The hearing is a formal, but friendly, meeting with the judge after which he will rule on the adoption. Usually the hearing takes 5-10 minutes, and the judge will ask a few questions to make sure that everyone wants the adoption to happen and the procedures were followed. After the hearing, the adoption will be finalized and the stepparent will have full legal rights to the child.
All of the stepparent adoption judges in Orlando area are friendly–the adoptions are usually the highlight of their day.
The judgment entered at the hearing is what grants the stepparent with full parental rights. Specifically, the effect of the adoption judgment is outlined by Section 63.172 of the Florida Statutes:
A judgment of adoption, whether entered by a court of this state, another state, or of any other place, has the following effect:
(a) It relieves the birth parents of the adopted person, except a birth parent who is a petitioner or who is married to a petitioner, of all parental rights and responsibilities.
(b) It terminates all legal relationships between the adopted person and the adopted person’s relatives, including the birth parents, except a birth parent who is a petitioner or who is married to a petitioner, so that the adopted person thereafter is a stranger to his or her former relatives for all purposes, including the interpretation or construction of documents, statutes, and instruments, whether executed before or after entry of the adoption judgment, that do not expressly include the adopted person by name or by some designation not based on a parent and child or blood relationship, except that rights of inheritance shall be as provided in the Florida Probate Code.
(c) Except for rights of inheritance, it creates the relationship between the adopted person and the petitioner and all relatives of the petitioner that would have existed if the adopted person were a blood descendant of the petitioner born within wedlock. This relationship shall be created for all purposes, including applicability of statutes, documents, and instruments, whether executed before or after entry of the adoption judgment, that do not expressly exclude an adopted person from their operation or effect.
(2) If one or both parents of a child die without the relationship of parent and child having been previously terminated and a spouse of the living parent or a close relative of the child thereafter adopts the child, the child’s right of inheritance from or through the deceased parent is unaffected by the adoption and, unless the court orders otherwise, the adoption will not terminate any grandparent rights delineated under Chapter 752. For purposes of this subsection, a close relative of a child is the child’s brother, sister, grandparent, aunt, or uncle.

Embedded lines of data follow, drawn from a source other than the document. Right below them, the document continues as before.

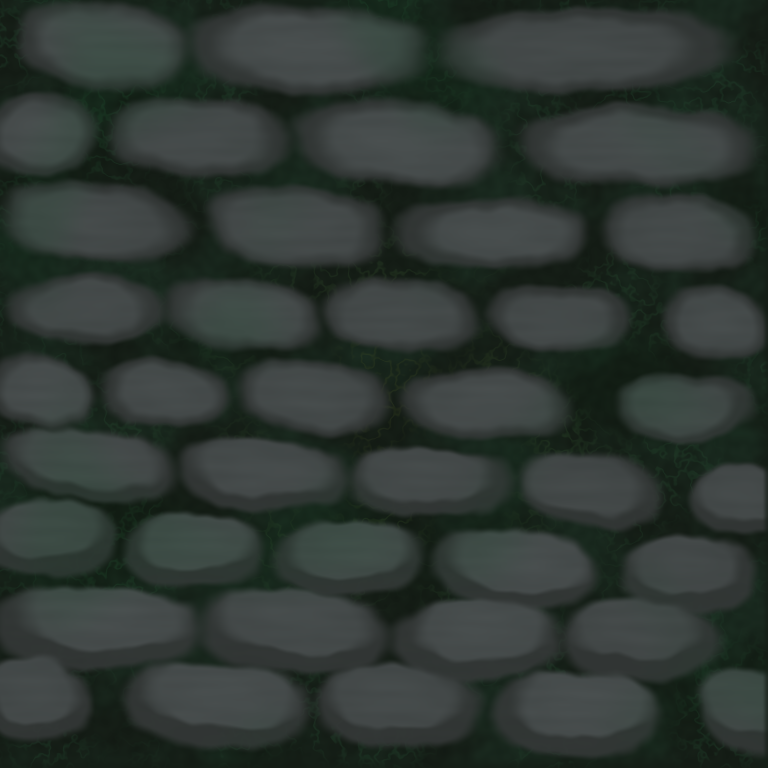
Write a WebGL 1 fragment shader that draws this texture.

```glsl
precision highp float;
uniform vec2 u_resolution;

const int ROWS = 9;
const int STONES_PER_ROW = 5;
const float ROW_PITCH = 0.12;
const float ROW_SHRINK = 0.0018;
const float STONE_HEIGHT = 0.051;
const float ROUNDNESS = 2.35;
const float OUTLINE_WOBBLE = 0.011;
const float FACE_SIZE = 0.79;
const float STREAK_STRENGTH = 0.014;
const vec3 SOIL_DARK = vec3(0.078, 0.110, 0.082);
const vec3 SOIL_GREEN = vec3(0.095, 0.155, 0.115);
const vec3 MOSS_GREEN = vec3(0.125, 0.255, 0.170);
const vec3 MOSS_OLIVE = vec3(0.215, 0.235, 0.105);
const vec3 STONE_RIM = vec3(0.203, 0.218, 0.215);
const vec3 STONE_FACE = vec3(0.282, 0.305, 0.305);

float hash(vec2 p) {
  return fract(sin(dot(p, vec2(127.1, 311.7))) * 43758.55);
}

vec2 gradient(vec2 cell) {
  float angle = 6.2832 * hash(cell);
  return vec2(cos(angle), sin(angle));
}

float gradientNoise(vec2 p) {
  vec2 i = floor(p), f = p - i;
  vec2 u = f * f * f * (f * (f * 6.0 - 15.0) + 10.0);
  vec2 e = vec2(1.0, 0.0);
  float low = mix(dot(gradient(i), f), dot(gradient(i + e), f - e), u.x);
  float high = mix(dot(gradient(i + e.yx), f - e.yx),
                   dot(gradient(i + 1.0), f - 1.0), u.x);
  return mix(low, high, u.y);
}

float fbm(vec2 p) {
  return gradientNoise(p) + 0.5 * gradientNoise(p * 2.1 + 7.3)
       + 0.25 * gradientNoise(p * 4.3 + 2.9);
}

// First stone centre, spacing, and growth of the spacing along a row
vec3 rowLayout(int row) {
  if (row == 0) return vec3(0.134, 0.267, 0.094);
  if (row == 1) return vec3(0.052, 0.205, 0.055);
  if (row == 2) return vec3(0.124, 0.262, -0.008);
  if (row == 3) return vec3(0.113, 0.205, 0.0);
  if (row == 4) return vec3(0.052, 0.162, 0.032);
  if (row == 5) return vec3(0.117, 0.226, -0.009);
  if (row == 6) return vec3(0.065, 0.190, 0.012);
  if (row == 7) return vec3(0.124, 0.260, -0.023);
  return vec3(0.046, 0.237, -0.002);
}

// Damp soil with patches of thready moss
vec3 soilColor(vec2 p) {
  float damp = smoothstep(-0.35, 0.45, fbm(p * 7.0));
  vec3 color = mix(SOIL_DARK, SOIL_GREEN, damp);
  float thread = 1.0 - smoothstep(0.0, 0.16, abs(fbm(p * 34.0 + 5.0)));
  float patches = smoothstep(-0.25, 0.35, gradientNoise(p * 9.0 + 31.0));
  float olive = exp(-18.0 * dot(p - vec2(0.52, 0.54), p - vec2(0.52, 0.54)));
  vec3 moss = mix(MOSS_GREEN, MOSS_OLIVE, 0.8 * olive);
  color = mix(color, moss, 0.38 * thread * patches);
  return color * (1.0 + 0.15 * gradientNoise(p * 70.0));
}

void main() {
  vec2 uv = gl_FragCoord.xy / u_resolution;
  vec2 p = vec2(uv.x, 1.0 - uv.y);
  vec3 color = soilColor(p);

  // Shared irregularities of outline and brushwork
  vec2 wobble = vec2(gradientNoise(p * 13.0), gradientNoise(p * 13.0 + 40.0));
  wobble += 0.4 * vec2(gradientNoise(p * 38.0), gradientNoise(p * 38.0 + 17.0));
  vec2 warped = p + OUTLINE_WOBBLE * wobble;
  float streak = gradientNoise(vec2(p.x * 7.0, p.y * 75.0))
               + 0.5 * gradientNoise(p * vec2(22.0, 90.0));

  for (int row = 0; row < ROWS; row++) {
    float r = float(row);
    vec3 layout = rowLayout(row);
    float tilt = 0.018 + 0.045 * exp(-0.5 * (r - 5.5) * (r - 5.5));
    float rowY = 0.062 + ROW_PITCH * r - ROW_SHRINK * r * (r - 1.0);
    float lift = 0.27 * smoothstep(3.5, 6.0, r);
    for (int stone = 0; stone < STONES_PER_ROW; stone++) {
      float k = float(stone);
      float x = layout.x + layout.y * k + 0.5 * layout.z * k * (k - 1.0);
      if (x > 1.01) continue;
      vec2 id = vec2(k + 1.0, r + 3.0);
      float rndA = hash(id), rndB = hash(id + 19.0), rndC = hash(id + 53.0);

      // Size follows the local spacing and stays inside the border
      float halfWidth = 0.5 * (layout.y + layout.z * (k - 0.5)) * mix(0.91, 1.03, rndA);
      halfWidth = min(halfWidth, min(x + 0.022, max(0.985 - x, 0.07)));
      float halfHeight = (STONE_HEIGHT + 0.006 * cos(0.8 * r)) * mix(0.93, 1.06, rndB);
      vec2 centre = vec2(x, rowY + tilt * (x - 0.5) + 0.008 * (rndC - 0.5));
      vec2 q = warped - centre;
      q.y -= q.x * mix(-0.02, 0.13, rndB);
      q /= vec2(halfWidth, halfHeight);

      // Dim body, then the paler face raised on the lower rows
      vec2 a = pow(abs(q) + 0.0001, vec2(ROUNDNESS));
      float body = pow(a.x + a.y, 1.0 / ROUNDNESS);
      vec2 offset = vec2(0.16 * (rndC - 0.5), -lift - 0.08 * (rndA - 0.5));
      vec2 b = pow(abs(q - offset) + 0.0001, vec2(ROUNDNESS));
      float face = pow(b.x + b.y, 1.0 / ROUNDNESS) / (FACE_SIZE + 0.08 * (rndB - 0.5));
      float softness = mix(0.19, 0.09, smoothstep(0.0, 0.4, q.y) * lift / 0.27);
      float bodyMask = 1.0 - smoothstep(0.87, 1.09, body);
      float faceMask = 1.0 - smoothstep(1.0 - softness, 1.0 + softness, face);
      float glow = mix(0.78, 1.0, rndC) * (0.88 + 0.12 * (1.0 - smoothstep(0.2, 0.8, face)));
      vec3 shade = mix(STONE_RIM, STONE_FACE, faceMask * glow);
      shade += STREAK_STRENGTH * streak * (0.4 + 0.6 * faceMask);
      color = mix(color, shade, bodyMask * mix(0.92, 1.0, faceMask));
    }
  }

  // Thin green film and darkened right and lower borders
  float film = smoothstep(0.0, 0.5, gradientNoise(p * 5.0 + 11.0));
  color = mix(color, color * vec3(0.88, 1.02, 0.93), film);
  float border = smoothstep(0.0, 0.016, uv.y) * smoothstep(0.0, 0.008, 1.0 - uv.x);
  gl_FragColor = vec4(mix(SOIL_DARK, color, 0.35 + 0.65 * border), 1.0);
}
```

Step #5: New birth certificates
Once the adoption is finalized, you can apply for amended birth certificates that list the new mother or father. The old birth certificates will be sealed. If you’re working with us your attorney, we do this for you.
Must we tell the child’s grandparents about the stepparent adoption?
Usually no, but sometimes circumstances do require notifying the grandparent. Generally, the grandparents are notified only if the child has lived with a grandparent for at least six months within the last two years before the filing of the stepparent adoption.
Can someone later challenge the adoption?
Generally not after one year (there are a few exceptions). The relevant section is 63.142 of the Florida Statutes:
“At the conclusion of the hearing, after the court determines that the date for a parent to file an appeal of a valid judgment terminating that parent’s parental rights has passed and no appeal, pursuant to the Florida Rules of Appellate Procedure, is pending and that the adoption is in the best interest of the person to be adopted, a judgment of adoption shall be entered. A judgment terminating parental rights pending adoption is voidable and any later judgment of adoption of that minor is voidable if, upon a parent’s motion for relief from judgment, the court finds that the adoption substantially fails to meet the requirements of this chapter. The motion must be filed within a reasonable time, but not later than 1 year after the date the judgment terminating parental rights was entered.”